#### Prompt
Every line below that holds the string "lens" should be copied.

#### Dataset records
★ ★ ★
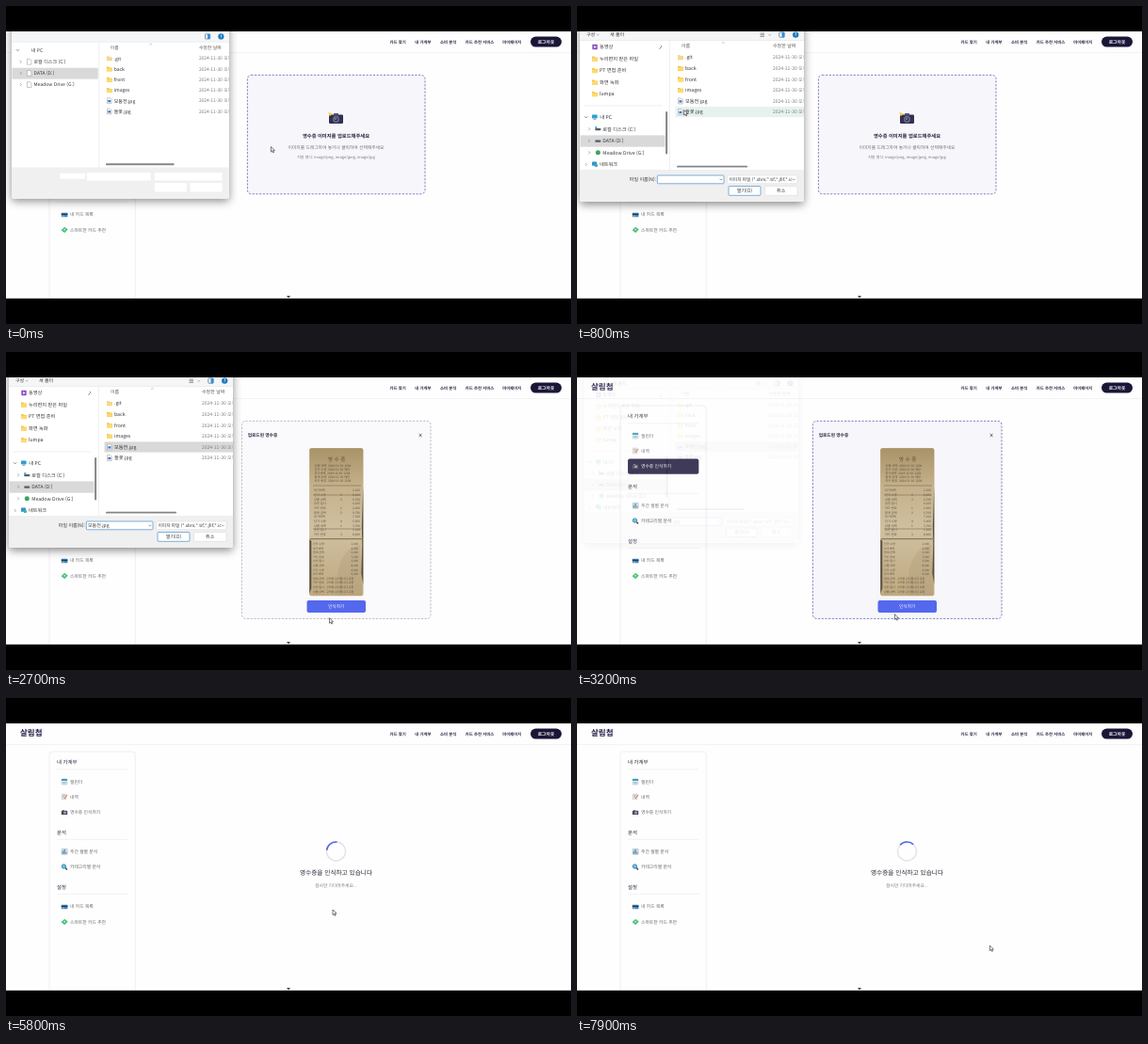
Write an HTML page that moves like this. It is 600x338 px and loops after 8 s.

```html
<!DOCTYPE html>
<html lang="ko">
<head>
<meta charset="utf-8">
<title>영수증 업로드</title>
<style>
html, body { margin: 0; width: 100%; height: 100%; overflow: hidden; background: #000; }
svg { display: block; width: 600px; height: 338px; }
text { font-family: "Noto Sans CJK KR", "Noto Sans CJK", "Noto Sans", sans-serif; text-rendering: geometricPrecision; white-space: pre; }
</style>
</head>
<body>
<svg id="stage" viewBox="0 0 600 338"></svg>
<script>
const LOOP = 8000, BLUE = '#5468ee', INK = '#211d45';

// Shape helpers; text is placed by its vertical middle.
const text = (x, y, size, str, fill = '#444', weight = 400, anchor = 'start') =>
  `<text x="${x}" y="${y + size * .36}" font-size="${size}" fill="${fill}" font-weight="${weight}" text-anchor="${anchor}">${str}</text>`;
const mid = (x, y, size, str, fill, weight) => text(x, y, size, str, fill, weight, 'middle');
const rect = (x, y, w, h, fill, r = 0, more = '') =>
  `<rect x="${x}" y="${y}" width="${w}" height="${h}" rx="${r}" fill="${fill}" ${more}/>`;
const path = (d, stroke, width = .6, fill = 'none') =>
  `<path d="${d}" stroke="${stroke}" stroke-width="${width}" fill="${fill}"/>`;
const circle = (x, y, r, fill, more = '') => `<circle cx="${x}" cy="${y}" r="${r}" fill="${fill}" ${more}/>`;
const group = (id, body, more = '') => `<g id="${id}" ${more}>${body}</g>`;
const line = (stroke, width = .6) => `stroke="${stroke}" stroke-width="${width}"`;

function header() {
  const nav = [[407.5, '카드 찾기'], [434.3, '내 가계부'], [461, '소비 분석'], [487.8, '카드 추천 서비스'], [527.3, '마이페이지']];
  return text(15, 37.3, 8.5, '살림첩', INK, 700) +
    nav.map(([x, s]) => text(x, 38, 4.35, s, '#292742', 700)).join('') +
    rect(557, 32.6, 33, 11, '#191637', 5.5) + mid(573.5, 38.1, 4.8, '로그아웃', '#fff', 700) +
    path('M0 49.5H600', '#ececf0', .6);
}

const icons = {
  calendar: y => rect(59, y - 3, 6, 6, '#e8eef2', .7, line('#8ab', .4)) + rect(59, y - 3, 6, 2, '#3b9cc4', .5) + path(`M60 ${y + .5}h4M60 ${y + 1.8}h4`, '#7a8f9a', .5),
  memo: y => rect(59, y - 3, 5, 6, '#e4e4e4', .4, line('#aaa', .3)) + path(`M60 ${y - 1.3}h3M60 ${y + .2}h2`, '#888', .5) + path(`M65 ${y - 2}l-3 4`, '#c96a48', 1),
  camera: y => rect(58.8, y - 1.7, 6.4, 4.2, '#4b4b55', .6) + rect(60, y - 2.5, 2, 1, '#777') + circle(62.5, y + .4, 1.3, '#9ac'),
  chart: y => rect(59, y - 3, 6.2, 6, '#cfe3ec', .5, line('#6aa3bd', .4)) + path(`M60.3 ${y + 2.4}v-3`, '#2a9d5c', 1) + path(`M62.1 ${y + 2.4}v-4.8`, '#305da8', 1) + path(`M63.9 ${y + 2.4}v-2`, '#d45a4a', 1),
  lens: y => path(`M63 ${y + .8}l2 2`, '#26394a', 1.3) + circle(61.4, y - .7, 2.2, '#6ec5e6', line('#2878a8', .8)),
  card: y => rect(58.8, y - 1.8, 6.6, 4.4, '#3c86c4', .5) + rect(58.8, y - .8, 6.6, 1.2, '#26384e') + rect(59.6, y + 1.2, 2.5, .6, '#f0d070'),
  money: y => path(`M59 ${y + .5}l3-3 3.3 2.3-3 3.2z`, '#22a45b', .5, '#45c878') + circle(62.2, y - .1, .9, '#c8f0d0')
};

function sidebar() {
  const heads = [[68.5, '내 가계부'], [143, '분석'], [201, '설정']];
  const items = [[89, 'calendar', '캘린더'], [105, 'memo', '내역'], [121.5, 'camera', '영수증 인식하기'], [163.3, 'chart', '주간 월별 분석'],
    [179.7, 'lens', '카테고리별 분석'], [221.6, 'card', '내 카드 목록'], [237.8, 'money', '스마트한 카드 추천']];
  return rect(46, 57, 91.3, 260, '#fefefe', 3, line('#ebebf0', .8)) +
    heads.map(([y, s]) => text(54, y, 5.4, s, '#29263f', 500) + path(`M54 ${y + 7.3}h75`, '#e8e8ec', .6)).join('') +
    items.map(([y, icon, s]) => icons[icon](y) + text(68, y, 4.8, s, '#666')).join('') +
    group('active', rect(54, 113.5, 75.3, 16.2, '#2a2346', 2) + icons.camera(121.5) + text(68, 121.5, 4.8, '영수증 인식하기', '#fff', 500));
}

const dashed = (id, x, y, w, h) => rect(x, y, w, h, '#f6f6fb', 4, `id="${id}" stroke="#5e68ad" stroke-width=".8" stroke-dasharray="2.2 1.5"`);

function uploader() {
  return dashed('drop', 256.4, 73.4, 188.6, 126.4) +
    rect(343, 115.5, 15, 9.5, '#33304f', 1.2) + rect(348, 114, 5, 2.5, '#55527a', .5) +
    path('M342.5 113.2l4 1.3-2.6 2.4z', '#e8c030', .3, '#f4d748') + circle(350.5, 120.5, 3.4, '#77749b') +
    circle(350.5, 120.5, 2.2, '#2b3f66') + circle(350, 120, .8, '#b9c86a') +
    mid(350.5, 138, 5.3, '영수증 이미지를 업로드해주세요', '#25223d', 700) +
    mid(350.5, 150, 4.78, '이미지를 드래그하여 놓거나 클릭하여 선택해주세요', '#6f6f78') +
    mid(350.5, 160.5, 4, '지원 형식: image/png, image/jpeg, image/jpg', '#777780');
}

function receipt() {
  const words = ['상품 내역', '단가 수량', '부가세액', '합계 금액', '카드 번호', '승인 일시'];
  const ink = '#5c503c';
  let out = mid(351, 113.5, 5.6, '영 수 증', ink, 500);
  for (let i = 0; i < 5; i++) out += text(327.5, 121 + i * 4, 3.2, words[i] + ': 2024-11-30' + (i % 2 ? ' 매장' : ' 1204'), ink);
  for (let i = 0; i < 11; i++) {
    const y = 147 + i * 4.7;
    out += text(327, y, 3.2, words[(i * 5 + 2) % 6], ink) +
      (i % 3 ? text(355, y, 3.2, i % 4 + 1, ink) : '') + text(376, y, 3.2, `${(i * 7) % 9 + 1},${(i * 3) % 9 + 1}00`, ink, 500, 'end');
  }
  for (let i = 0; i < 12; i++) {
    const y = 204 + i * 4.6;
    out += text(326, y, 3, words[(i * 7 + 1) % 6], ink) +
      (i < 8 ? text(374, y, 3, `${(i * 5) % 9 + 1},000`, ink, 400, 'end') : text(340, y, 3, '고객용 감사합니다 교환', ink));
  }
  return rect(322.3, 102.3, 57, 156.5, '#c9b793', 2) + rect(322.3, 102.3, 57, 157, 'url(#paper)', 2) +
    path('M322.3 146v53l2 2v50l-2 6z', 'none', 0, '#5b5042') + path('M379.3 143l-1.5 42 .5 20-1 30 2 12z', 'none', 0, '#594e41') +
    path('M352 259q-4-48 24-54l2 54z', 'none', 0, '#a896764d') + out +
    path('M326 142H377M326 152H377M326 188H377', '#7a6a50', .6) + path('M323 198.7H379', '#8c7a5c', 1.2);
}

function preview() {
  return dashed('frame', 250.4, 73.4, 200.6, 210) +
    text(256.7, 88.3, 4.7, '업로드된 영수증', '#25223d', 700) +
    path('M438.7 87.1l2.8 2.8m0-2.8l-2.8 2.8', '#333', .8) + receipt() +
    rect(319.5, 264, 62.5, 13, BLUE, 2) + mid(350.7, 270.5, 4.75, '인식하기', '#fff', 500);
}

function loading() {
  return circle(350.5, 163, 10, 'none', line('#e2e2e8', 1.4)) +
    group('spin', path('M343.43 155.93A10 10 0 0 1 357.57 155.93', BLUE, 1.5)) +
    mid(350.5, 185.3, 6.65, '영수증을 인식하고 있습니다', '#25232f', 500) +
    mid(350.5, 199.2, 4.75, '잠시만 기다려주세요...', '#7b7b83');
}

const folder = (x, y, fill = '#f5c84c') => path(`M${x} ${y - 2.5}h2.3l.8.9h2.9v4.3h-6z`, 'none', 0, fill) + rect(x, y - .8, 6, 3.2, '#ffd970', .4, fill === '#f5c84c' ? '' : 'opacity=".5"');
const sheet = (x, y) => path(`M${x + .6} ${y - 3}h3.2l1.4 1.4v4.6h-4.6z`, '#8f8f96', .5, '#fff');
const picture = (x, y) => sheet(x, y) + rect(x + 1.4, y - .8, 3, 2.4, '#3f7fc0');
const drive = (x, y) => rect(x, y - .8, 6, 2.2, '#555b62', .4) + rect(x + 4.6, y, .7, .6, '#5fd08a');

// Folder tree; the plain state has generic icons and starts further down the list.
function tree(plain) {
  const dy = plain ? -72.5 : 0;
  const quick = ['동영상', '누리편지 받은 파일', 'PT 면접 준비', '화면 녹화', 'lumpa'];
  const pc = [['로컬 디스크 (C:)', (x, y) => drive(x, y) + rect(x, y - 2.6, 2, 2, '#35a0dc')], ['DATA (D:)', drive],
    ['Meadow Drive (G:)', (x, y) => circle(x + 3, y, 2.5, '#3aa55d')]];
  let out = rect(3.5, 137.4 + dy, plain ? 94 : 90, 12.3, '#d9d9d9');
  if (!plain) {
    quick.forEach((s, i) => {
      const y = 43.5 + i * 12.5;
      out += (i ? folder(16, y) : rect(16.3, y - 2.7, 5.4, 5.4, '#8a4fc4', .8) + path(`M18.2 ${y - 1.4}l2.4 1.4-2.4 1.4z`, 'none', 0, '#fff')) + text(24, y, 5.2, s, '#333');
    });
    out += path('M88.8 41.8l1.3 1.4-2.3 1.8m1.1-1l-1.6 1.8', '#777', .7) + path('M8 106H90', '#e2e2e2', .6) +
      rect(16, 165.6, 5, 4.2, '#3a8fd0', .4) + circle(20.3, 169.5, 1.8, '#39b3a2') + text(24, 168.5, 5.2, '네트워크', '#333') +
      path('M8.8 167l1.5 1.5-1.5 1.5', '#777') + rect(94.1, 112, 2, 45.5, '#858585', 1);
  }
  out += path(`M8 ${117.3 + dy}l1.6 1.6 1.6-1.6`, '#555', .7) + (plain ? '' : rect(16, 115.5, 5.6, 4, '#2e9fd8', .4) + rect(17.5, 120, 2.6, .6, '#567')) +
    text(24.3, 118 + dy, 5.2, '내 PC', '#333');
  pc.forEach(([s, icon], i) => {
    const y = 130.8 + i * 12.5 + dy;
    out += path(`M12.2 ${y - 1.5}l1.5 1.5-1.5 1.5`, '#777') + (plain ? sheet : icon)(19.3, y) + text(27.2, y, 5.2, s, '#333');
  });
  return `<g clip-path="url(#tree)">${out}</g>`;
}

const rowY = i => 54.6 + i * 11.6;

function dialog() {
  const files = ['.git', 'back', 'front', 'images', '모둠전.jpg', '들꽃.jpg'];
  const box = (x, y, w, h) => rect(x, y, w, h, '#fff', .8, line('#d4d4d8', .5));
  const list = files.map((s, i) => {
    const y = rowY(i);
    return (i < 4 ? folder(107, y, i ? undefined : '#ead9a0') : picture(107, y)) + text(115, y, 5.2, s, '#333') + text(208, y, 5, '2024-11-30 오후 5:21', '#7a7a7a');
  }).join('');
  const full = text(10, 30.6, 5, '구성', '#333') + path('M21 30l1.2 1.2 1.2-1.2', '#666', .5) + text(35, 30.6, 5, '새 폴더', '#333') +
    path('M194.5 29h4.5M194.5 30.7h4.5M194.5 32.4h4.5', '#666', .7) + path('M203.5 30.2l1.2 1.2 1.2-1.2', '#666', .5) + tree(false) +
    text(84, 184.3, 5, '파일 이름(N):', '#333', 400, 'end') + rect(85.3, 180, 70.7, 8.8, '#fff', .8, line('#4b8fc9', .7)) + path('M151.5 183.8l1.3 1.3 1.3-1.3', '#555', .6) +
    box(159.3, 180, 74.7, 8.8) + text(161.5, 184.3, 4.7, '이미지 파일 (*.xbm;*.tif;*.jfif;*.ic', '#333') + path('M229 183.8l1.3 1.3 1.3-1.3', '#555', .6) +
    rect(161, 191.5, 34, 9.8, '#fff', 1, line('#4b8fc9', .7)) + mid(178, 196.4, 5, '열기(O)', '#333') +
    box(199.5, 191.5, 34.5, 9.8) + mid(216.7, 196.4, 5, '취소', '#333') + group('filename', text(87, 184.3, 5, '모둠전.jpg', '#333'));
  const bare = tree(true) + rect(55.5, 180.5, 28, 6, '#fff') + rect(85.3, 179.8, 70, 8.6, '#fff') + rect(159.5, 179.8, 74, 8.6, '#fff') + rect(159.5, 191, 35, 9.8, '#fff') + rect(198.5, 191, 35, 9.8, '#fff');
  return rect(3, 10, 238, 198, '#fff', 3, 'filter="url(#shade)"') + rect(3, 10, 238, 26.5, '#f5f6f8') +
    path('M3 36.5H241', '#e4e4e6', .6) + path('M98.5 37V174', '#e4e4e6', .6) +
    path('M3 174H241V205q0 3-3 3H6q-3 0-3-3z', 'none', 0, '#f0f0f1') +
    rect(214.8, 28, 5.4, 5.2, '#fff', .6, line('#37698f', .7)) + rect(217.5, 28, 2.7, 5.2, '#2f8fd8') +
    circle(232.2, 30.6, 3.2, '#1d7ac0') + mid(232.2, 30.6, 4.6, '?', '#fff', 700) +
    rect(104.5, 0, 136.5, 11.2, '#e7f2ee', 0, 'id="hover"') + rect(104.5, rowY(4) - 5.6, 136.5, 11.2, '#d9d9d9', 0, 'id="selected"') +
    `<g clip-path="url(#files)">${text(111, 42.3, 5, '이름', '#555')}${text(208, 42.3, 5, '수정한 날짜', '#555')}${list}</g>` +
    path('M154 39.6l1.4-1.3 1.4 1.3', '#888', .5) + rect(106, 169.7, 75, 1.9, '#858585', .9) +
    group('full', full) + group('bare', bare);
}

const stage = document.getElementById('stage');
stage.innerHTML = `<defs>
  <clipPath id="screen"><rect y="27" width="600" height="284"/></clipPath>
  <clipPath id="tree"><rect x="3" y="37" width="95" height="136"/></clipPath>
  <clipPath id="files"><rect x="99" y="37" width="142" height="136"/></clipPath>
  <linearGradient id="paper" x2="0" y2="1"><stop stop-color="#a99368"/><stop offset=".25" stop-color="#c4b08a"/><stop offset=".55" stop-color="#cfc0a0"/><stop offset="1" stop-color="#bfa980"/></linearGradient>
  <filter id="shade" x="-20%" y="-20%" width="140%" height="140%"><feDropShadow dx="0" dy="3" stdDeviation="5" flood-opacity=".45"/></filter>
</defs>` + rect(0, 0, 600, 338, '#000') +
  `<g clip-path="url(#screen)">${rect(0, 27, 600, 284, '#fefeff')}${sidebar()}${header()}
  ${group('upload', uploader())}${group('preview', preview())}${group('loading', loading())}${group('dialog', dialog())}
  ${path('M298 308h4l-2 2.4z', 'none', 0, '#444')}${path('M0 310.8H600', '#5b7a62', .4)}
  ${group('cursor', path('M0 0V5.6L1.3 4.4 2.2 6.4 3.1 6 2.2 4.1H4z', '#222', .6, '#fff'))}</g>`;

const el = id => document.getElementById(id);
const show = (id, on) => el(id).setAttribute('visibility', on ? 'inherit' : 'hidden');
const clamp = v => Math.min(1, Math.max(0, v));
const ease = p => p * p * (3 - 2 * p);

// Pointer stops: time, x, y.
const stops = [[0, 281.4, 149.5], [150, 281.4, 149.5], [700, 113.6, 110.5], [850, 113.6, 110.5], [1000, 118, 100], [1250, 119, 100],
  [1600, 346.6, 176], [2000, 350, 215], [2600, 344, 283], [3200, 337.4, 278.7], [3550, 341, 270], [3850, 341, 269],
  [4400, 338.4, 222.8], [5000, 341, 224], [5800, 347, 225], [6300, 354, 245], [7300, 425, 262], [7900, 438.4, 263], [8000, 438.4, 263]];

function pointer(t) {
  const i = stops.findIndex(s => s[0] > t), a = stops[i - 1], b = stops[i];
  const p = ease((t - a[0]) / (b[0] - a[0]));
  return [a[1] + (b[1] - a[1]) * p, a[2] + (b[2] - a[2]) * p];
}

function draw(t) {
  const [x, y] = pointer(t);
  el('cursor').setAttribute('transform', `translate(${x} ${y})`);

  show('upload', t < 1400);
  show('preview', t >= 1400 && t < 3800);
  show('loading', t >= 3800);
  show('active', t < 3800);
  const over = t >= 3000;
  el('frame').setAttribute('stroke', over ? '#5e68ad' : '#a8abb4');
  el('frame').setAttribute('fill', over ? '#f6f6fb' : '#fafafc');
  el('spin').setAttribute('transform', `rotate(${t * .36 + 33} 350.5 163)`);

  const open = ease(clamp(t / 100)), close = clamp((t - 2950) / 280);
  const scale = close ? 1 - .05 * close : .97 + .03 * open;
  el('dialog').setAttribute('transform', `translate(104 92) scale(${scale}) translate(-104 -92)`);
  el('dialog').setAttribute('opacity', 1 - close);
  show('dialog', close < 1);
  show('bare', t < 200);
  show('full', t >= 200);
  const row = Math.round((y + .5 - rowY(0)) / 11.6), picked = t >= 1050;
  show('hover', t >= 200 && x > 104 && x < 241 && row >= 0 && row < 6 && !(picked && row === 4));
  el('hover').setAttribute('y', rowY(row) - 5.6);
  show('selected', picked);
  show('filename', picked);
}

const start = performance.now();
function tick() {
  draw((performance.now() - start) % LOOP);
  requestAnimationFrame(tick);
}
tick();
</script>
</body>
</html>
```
★ ★ ★
#### Output
  lens: y => path(`M63 ${y + .8}l2 2`, '#26394a', 1.3) + circle(61.4, y - .7, 2.2, '#6ec5e6', line('#2878a8', .8)),
    [179.7, 'lens', '카테고리별 분석'], [221.6, 'card', '내 카드 목록'], [237.8, 'money', '스마트한 카드 추천']];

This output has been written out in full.